Note: The Trans Iowa Report for Version 7 will take a while to roll out. If you are not a fan, I would just plan on coming back in a week! It'll take me that long to unroll this for everyone else.Trans Iowa V7 started in earnest for me on Friday.....
Trans Iowa V7: Recap- Pre-Race Meat-Up:
Friday, April 22nd: I get everything loaded up into the "Truck With No Name". It had been spritzing moisture all morning, but as of load up time Friday, it had stopped. I figured I could make it without my impromptu tarp, which I stashed behind the seat in the cab. Meanwhile, I am dealing with stress over the last minute-ness of some of the T.I.V7 details and trying to remember everything I needed to bring before I left for Grinnell.
I get into the truck, and what do you know? It started pouring rain. Gah! Out comes the tarp, and I scurry to get it secured well enough to deal with 60mph driving. Was this going to end up like last year? Crap! It sure looked that way. If the roads were already soupy, we were in for a short weekend!
The plan was to scout some roads on the way down, hook up with David, and then get the Pre-Race Meat-Up underway. I saw the roads, and as I drove, I got more and more stoked about the event. They were actually in really decent shape. Some places were as good as it gets. David finally called me and said similar things about what he had seen of the roads so far. The only bummer? I found a B Road that had been converted to a C Road and gated over the winter, which meant a re-route. Luckily for us, (and really lucky for us, as we will see later),I had plenty of re-routing supplies on board the truck.
As I got into town, I drove by the finish line area, and the road out of town. Everything looked primo! I met up with David at our motel, and we headed over to the venue for the meeting along with several racers who wanted to help out. The Trans Iowa veteran racer, if nothing else, can tote a box with the best of 'em! Thanks one and all for your extra hands!
We even had them stuffing our bags and getting things done for us was much easier because of their help.
"Super-Chamber-woman", Sheryl Parmely was awesome, as usual. Always helpful and right there when we need her. In fact, she lobbied very hard for a discount on our meals at the Steakhouse. Yes- everyone's meals were subsidized. Amazing! Thanks to the Grinnell Chamber of Commerce! Thanks Sheryl!
We got a check in procedure started and riders were already standing in line to get signed on before 5pm. Thanks for being punctual guys and gals! Yes, we signed on our largest field of Women's Open riders ever with five and the largest Rookie Class ever with 37 riders. In all, 76 riders showed up and started Saturday morning, also a record. Trans Iowa V7 was already making history, and it hadn't even started yet!
The Grinnell Steakhouse then turned into the "Grinnell Smokehouse"! So many folks were grillin', the place smoked up in a hurry.
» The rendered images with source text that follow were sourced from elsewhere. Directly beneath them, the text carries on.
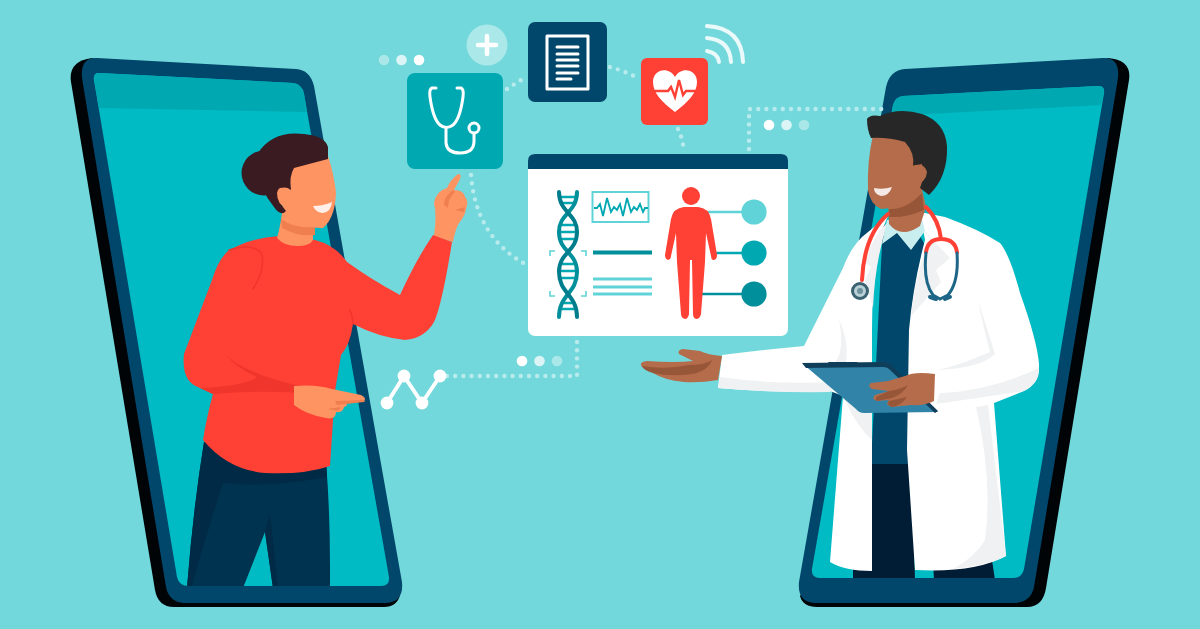
<!DOCTYPE html>
<html lang="en">
<head>
<meta charset="utf-8">
<title>Online medical consultation</title>
<style>
:root{--sky:#72d8db;--navy:#00476b;--screen:#00bac4;--bar:#00a9b2;--teal:#00a9b2;--deep:#008f9b;--aqua:#5fd3d8;--pale:#b8ebed;--red:#ff4035;--red-shade:#f0352c;--skin:#ff9463;--skin-shade:#f07f4f;--hair:#3a1b22;--jeans:#003350;--jeans-shade:#002a45;--brown:#b56c4a;--brown-shade:#985638;--coat:#fff;--coat-shade:#f0f1f2;--ink:#272727;--black:#000407}
html,body{margin:0;height:100%;overflow:hidden;background:var(--sky)}
svg{display:block;width:1200px;height:629px}
.white-line{fill:none;stroke:#fff;stroke-linecap:round;stroke-linejoin:round}
.dots{fill:none;stroke:var(--pale);stroke-width:4.4;stroke-linecap:round;stroke-dasharray:0 8.2}
.frame{fill:var(--navy)}
.edge{fill:var(--black)}
.screen{fill:var(--screen)}
.bar{fill:var(--bar)}
.red{fill:var(--red)}
.red-shade{fill:var(--red-shade)}
.skin{fill:var(--skin)}
.skin-shade{fill:var(--skin-shade)}
.hair{fill:var(--hair)}
.brown{fill:var(--brown)}
.brown-shade{fill:var(--brown-shade)}
.coat{fill:var(--coat)}
.coat-shade{fill:var(--coat-shade)}
.ink{fill:var(--ink)}
.smile{fill:#fff;fill-opacity:.85}
.fold{fill:none;stroke:var(--red-shade);stroke-width:1.5;stroke-linecap:round}
</style>
</head>
<body>
<svg viewBox="0 0 1200 629" role="img" aria-label="A patient and a doctor leaning out of two smartphones and talking about medical results">
<defs>
  <g id="three-dots" fill="#fff">
    <circle r="5.3"/><circle cx="17.5" r="5.3" opacity=".75"/><circle cx="35" r="5.3" opacity=".4"/>
  </g>
  <clipPath id="left-screen"><path d="M0 0H600V586H0Z"/></clipPath>
  <clipPath id="right-screen"><path d="M600 0H1200V578H600Z"/></clipPath>
</defs>

<rect id="background" width="1200" height="629" fill="var(--sky)"/>

<g id="left-phone">
  <path class="edge" d="M92 58Q68 61 71 82L155 590Q158 607 174 607H384Q397 607 400 595L120 70Z"/>
  <path class="frame" d="M97 58L296 69Q310 70 314 86L402 582Q404 603 385 603H184Q169 602 166 587L82 78Q80 57 97 58Z"/>
  <path class="screen" d="M99 73L293 83Q302 84 304 94L389 577Q390 586 381 586H189Q179 586 177 577L94 80Q93 73 99 73Z"/>
  <path class="bar" d="M99 73L293 83Q302 84 304 94L307 112L99 108L94 80Q93 73 99 73Z"/>
</g>

<g id="right-phone">
  <path class="edge" d="M1108 58Q1132 60 1129 80L1046 588Q1043 607 1027 607H817Q803 607 800 596L1080 70Z"/>
  <path class="frame" d="M1103 58L905 69Q890 70 886 87L799 582Q797 603 816 603H1015Q1031 602 1034 587L1118 78Q1120 57 1103 58Z"/>
  <path class="screen" d="M1098 86L903 96Q895 97 893 105L812 569Q811 578 820 578H1013Q1022 578 1024 569L1104 93Q1105 86 1098 86Z"/>
  <path class="bar" d="M1098 86L903 96Q895 97 893 105L891 116L1101 105L1104 93Q1105 86 1098 86Z"/>
</g>

<g id="connections">
  <path class="dots" d="M507 89Q516 83 526 77"/>
  <path class="dots" d="M610 67Q625 71 640 79"/>
  <path class="dots" d="M678 129Q683 139 684 152"/>
  <path class="dots" d="M471 175Q476 238 527 265"/>
  <path class="dots" d="M749 149V109H882"/>
  <path class="dots" d="M577 342V376H445"/>
  <use href="#three-dots" x="769" y="125"/>
  <use href="#three-dots" x="522" y="361"/>
  <use href="#three-dots" transform="translate(419 60) scale(-1 1)"/>
</g>

<g id="stethoscope-tile">
  <rect x="407" y="73" width="96" height="96" rx="8" fill="var(--teal)"/>
  <path class="white-line" stroke-width="3" d="M436 88H432Q429 89 430 97Q433 119 440 125Q446 130 453 125Q460 119 463 97Q464 89 461 88H457M446 129V143Q447 153 460 153Q474 153 474 141V134"/>
  <circle class="white-line" cx="474" cy="128" r="5" stroke-width="3"/>
</g>

<g id="document-tile">
  <rect x="528" y="22" width="79" height="80" rx="7" fill="var(--navy)"/>
  <rect class="white-line" x="547" y="36" width="41" height="53" stroke-width="3"/>
  <path class="white-line" stroke-width="3" d="M557 47H578M557 54H578M557 60H578M557 66H578M557 73H578M557 79H571"/>
</g>

<g id="heart-tile">
  <rect class="red" x="641" y="58" width="67" height="67" rx="6"/>
  <path fill="#fff" d="M675 112C662 102 653 93 653 82C653 69 669 66 675 77C681 66 697 69 697 82C697 93 688 102 675 112Z"/>
  <path d="M653 91H668L671 87L675 97L679 80L683 95L686 91H698" fill="none" stroke="var(--red)" stroke-width="2.4"/>
</g>

<g id="small-symbols">
  <circle cx="487" cy="45" r="20.5" fill="#fff" opacity=".4"/>
  <path class="white-line" stroke-width="4.5" d="M487 36V54M478 45H496"/>
  <path class="white-line" stroke-width="4" opacity=".85" d="M707 26Q742 28 743 62M707 38Q730 40 731 62M707 51Q718 53 719 62"/>
  <path class="white-line" stroke-width="4" d="M387 403L404 376L422 403L440 376"/>
  <g fill="#fff"><circle cx="387" cy="403" r="6.4"/><circle cx="404" cy="376" r="6.4"/><circle cx="422" cy="403" r="6.4"/><circle cx="440" cy="376" r="6.4"/></g>
</g>

<g id="health-panel">
  <rect x="528" y="154" width="260" height="182" rx="7" fill="#fff"/>
  <path d="M528 169V161Q528 154 535 154H781Q788 154 788 161V169Z" fill="var(--navy)"/>
  <g id="dna" fill="none" stroke-linecap="round">
    <path stroke="var(--teal)" stroke-width="2.4" d="M561 197H575M563 203H573M560 225H576M559 232H577M561 239H575M561 264H575M559 271H577M560 278H576M563 303H573M561 309H575"/>
    <path stroke="var(--deep)" stroke-width="4" d="M577 192C577 213 559 213 559 232C559 252 577 252 577 272C577 294 559 294 559 317"/>
    <path stroke="#007d8c" stroke-width="4" d="M559 192C559 213 577 213 577 232C577 252 559 252 559 272C559 294 577 294 577 317"/>
    <path stroke="var(--aqua)" stroke-width="1.6" stroke-linecap="butt" d="M550 256V251H555M581 251H586V256M550 291V296H555M581 296H586V291"/>
  </g>
  <g id="heart-rate" fill="none">
    <rect x="592.5" y="192" width="56" height="30" stroke="var(--aqua)" stroke-width="2"/>
    <path stroke="var(--teal)" stroke-width="1.8" d="M594 208H597L600 204L603 216L607 198L611 212L614 207L617 210L620 204L623 216L627 198L631 212L634 207L637 210L640 204L643 212L645 208H648"/>
  </g>
  <path d="M593 252.500H652" stroke="var(--deep)" stroke-width="4"/>
  <path d="M593 279H652M593 287H652M593 294H652" stroke="var(--aqua)" stroke-width="3"/>
  <path d="M708 212H745" stroke="var(--aqua)" stroke-width="2.4"/>
  <path d="M712 253H745" stroke="var(--teal)" stroke-width="2.4"/>
  <path d="M700 294H745" stroke="var(--deep)" stroke-width="2.4"/>
  <circle cx="754" cy="212" r="12.600" fill="var(--aqua)"/>
  <circle cx="754" cy="253" r="12.600" fill="var(--teal)"/>
  <circle cx="754" cy="294" r="12.600" fill="var(--deep)"/>
  <g id="body-figure" class="red">
    <circle cx="691" cy="196" r="9"/>
    <path d="M684 207H698Q709 208 711 219L717 255Q717 260 713 260Q711 259 711 256L706 233L705 262L701 314Q700 319 696 319Q693 318 693 314L692 260H690L689 314Q688 319 685 319Q681 318 681 314L677 262L676 233L671 256Q671 259 668 260Q665 259 665 255L671 219Q673 208 684 207Z"/>
  </g>
</g>

<g id="patient">
  <g clip-path="url(#left-screen)">
    <path fill="var(--jeans)" d="M204 442Q193 510 187 588H243L265 532L273 588H330V566Q330 510 326 462Z"/>
    <path fill="var(--jeans-shade)" d="M204 442Q193 510 187 588H191Q206 535 223 483Q270 488 327 477L326 460Z"/>
    <path fill="var(--jeans-shade)" d="M270 514L265 532L273 588H278Z"/>
  </g>
  <path class="skin" d="M434 236Q437 215 434 203Q436 191 447 188Q450 180 458 174Q462 174 460 179L454 190Q464 190 465 197Q469 200 466 209Q465 216 459 223Q455 230 453 242Z"/>
  <path class="skin-shade" d="M453 190Q444 196 444 205L448 208Q448 198 455 192ZM455 210L465 207L464 212Z"/>
  <g id="sweater">
    <path class="red" d="M279 236Q250 238 228 251Q218 260 212 280L184 354Q181 382 200 388L213 394Q207 415 203 440Q228 470 265 473Q303 475 330 466Q333 420 335 391L341 355Q350 345 353 324Q378 337 405 340Q425 338 434 322Q442 305 452 242L433 235Q417 258 400 295Q372 280 347 262Q335 245 315 240Z"/>
    <path class="red-shade" d="M224 353Q240 372 303 387L300 393Q257 390 213 394L200 388Q246 386 257 377Q236 368 224 353Z"/>
    <path class="fold" d="M229 250Q255 242 262 255Q265 270 253 289M350 310Q353 317 353 324"/>
  </g>
  <path class="skin" d="M294 386Q316 384 332 389L361 395Q367 398 364 401L344 402Q350 405 344 407Q343 413 336 412Q336 420 326 418Q307 415 294 405Z"/>
  <path class="skin-shade" d="M335 401L361 400Q367 400 364 402L337 405ZM327 409L341 407L338 411Z"/>
  <path class="skin" d="M283 205Q281 224 277 238Q284 246 297 246Q310 246 313 240V221Z"/>
  <path class="skin-shade" d="M281 219Q295 229 315 227V235Q298 237 282 228Z"/>
  <path class="skin" d="M283 165Q300 155 328 156Q334 174 336 193Q335 218 323 228Q309 229 295 219L281 199Z"/>
  <circle class="hair" cx="264" cy="173" r="22.500"/>
  <path class="hair" d="M258 153Q273 130 304 134Q325 136 328 147V159Q309 164 294 168Q289 176 291 190Q282 184 278 193Q279 203 286 211Q281 217 274 207Q260 190 256 168Z"/>
  <path class="skin" d="M290 192Q279 183 277 193Q277 205 287 208L293 204Z"/>
  <path class="smile" d="M313 206Q323 206 332 202Q331 212 323 213Q316 213 313 206Z"/>
</g>

<g id="doctor">
  <g clip-path="url(#right-screen)">
    <path fill="#001d35" d="M868 455H912L915 580H853V560L868 562ZM933 560H992L995 580H934Z"/>
  </g>
  <path fill="var(--navy)" d="M883 225L912 222L925 245L913 464H871Z"/>
  <g id="coat">
    <path class="coat" d="M888 216Q875 226 862 237Q850 249 843 268L804 346Q770 349 722 355L718 388Q770 393 830 391L843 396L830 562Q845 571 872 571V330Q872 280 880 235Z"/>
    <path class="coat" d="M920 212L945 217Q978 229 1000 243Q1010 255 1020 293Q1037 340 1039 364Q1040 383 1024 391L994 403L1006 556Q975 573 915 570L907 450L909 330Q913 285 925 240Z"/>
    <path class="coat-shade" d="M988 405L1006 556Q990 565 953 569Q975 557 985 540Q993 480 976 407ZM1039 368Q1040 383 1024 391L936 404L940 393Q990 391 1039 368ZM843 395L872 412V440Q855 425 843 395Z"/>
    <path class="coat-shade" d="M720 377Q775 385 835 382L830 392Q775 393 718 388ZM839 320Q845 350 835 363L846 363Q849 340 839 320ZM978 300Q984 330 990 352Q960 365 938 370Q981 368 995 354Z"/>
    <path class="coat-shade" d="M880 230L862 260L871 267L865 280L873 308Q875 260 888 222ZM925 232L950 258L936 270L941 282L911 316Q916 270 930 239Z"/>
  </g>
  <path fill="#c9eef0" d="M887 220L882 244L897 233L911 250L925 231L921 215Z"/>
  <path class="brown" d="M888 202L889 224Q901 239 920 226L926 207L921 185Z"/>
  <path class="brown-shade" d="M889 209Q906 210 922 193L924 210Q907 218 889 217Z"/>
  <path class="brown" d="M873 135L913 134L924 168Q927 186 917 194Q903 208 881 209Q870 204 868 190Q867 161 873 135Z"/>
  <path class="ink" d="M867 119Q870 114 880 116Q899 107 922 114Q945 122 947 146Q948 177 929 195L920 188Q925 177 922 164L913 166Q915 153 905 142Q887 137 871 138Q867 130 867 119Z"/>
  <path class="brown" d="M912 166Q924 162 927 172Q926 183 915 184Z"/>
  <path class="smile" d="M874 188Q883 190 892 187Q889 196 881 196Q874 194 874 188Z"/>
  <g id="doctor-stethoscope" fill="none" stroke-linecap="round">
    <path stroke="var(--red)" stroke-width="4" d="M888 214Q864 235 862 280M926 207Q939 220 941 239M926 252Q928 239 941 239Q955 239 957 252"/>
    <path stroke="#1e6688" stroke-width="3" d="M926 253Q923 282 933 295L940 299M957 253Q959 282 948 295L940 299"/>
    <path stroke="#1e6688" stroke-width="4" d="M930 297L936 299M945 299L950 297"/>
    <circle cx="860" cy="291" r="7.500" fill="#b9d0d6" stroke="#3b6271" stroke-width="3"/>
    <circle cx="860" cy="291" r="3" fill="#6e929e"/>
  </g>
  <path class="brown" d="M722 356Q708 355 700 351L683 349Q677 350 679 354L693 361Q675 363 647 361Q638 362 642 367L653 373Q664 380 684 382Q700 383 718 380Z"/>
  <path class="brown-shade" d="M642 366Q665 370 689 365Q705 365 712 360Q708 371 692 374Q672 377 653 373Q643 370 642 366Z"/>
  <g id="clipboard">
    <path fill="#3184a8" d="M803 364L884 363Q889 363 892 367L938 412L864 413Q859 413 856 409Z"/>
    <path fill="#0f3e5b" d="M802 363L884 362Q889 362 892 366L938 411L935 413L889 369Q887 367 883 367L806 368Z"/>
    <path fill="#0f3e5b" d="M828 362H857L860 366H831Z"/>
  </g>
  <path class="brown" d="M935 374Q915 371 905 376L888 381L871 383Q867 386 872 389L889 391L875 395Q871 399 877 401L889 400Q884 405 892 407L911 405Q925 406 934 401Z"/>
  <path class="brown-shade" d="M889 391Q901 389 908 385Q903 394 892 398L877 401Q874 398 878 396ZM889 401L907 397Q902 405 892 407Q886 405 889 401Z"/>
</g>
</svg>
</body>
</html>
Doors were flung open in an attempt to alleviate the situation, which worked out rather well, in the end. Food was consumed, conversations had, and old and new friends met. Good stuff all around.
Meanwhile, the video/documentary project was being worked on by Jeff Fring. He had already sat me down for a half an hour interview, and was getting more beta at the pre-race. Steve Fuller, our still photography man, was clicking off a few images as well.
Checkpoint volunteers were on hand, and everything seemed to work quite well at the Meat-Up. Now, would the event go as well? Would the drizzle, which had finally ceased to fall, stay away? This and more in part Two of the T.I.V7 Race Report.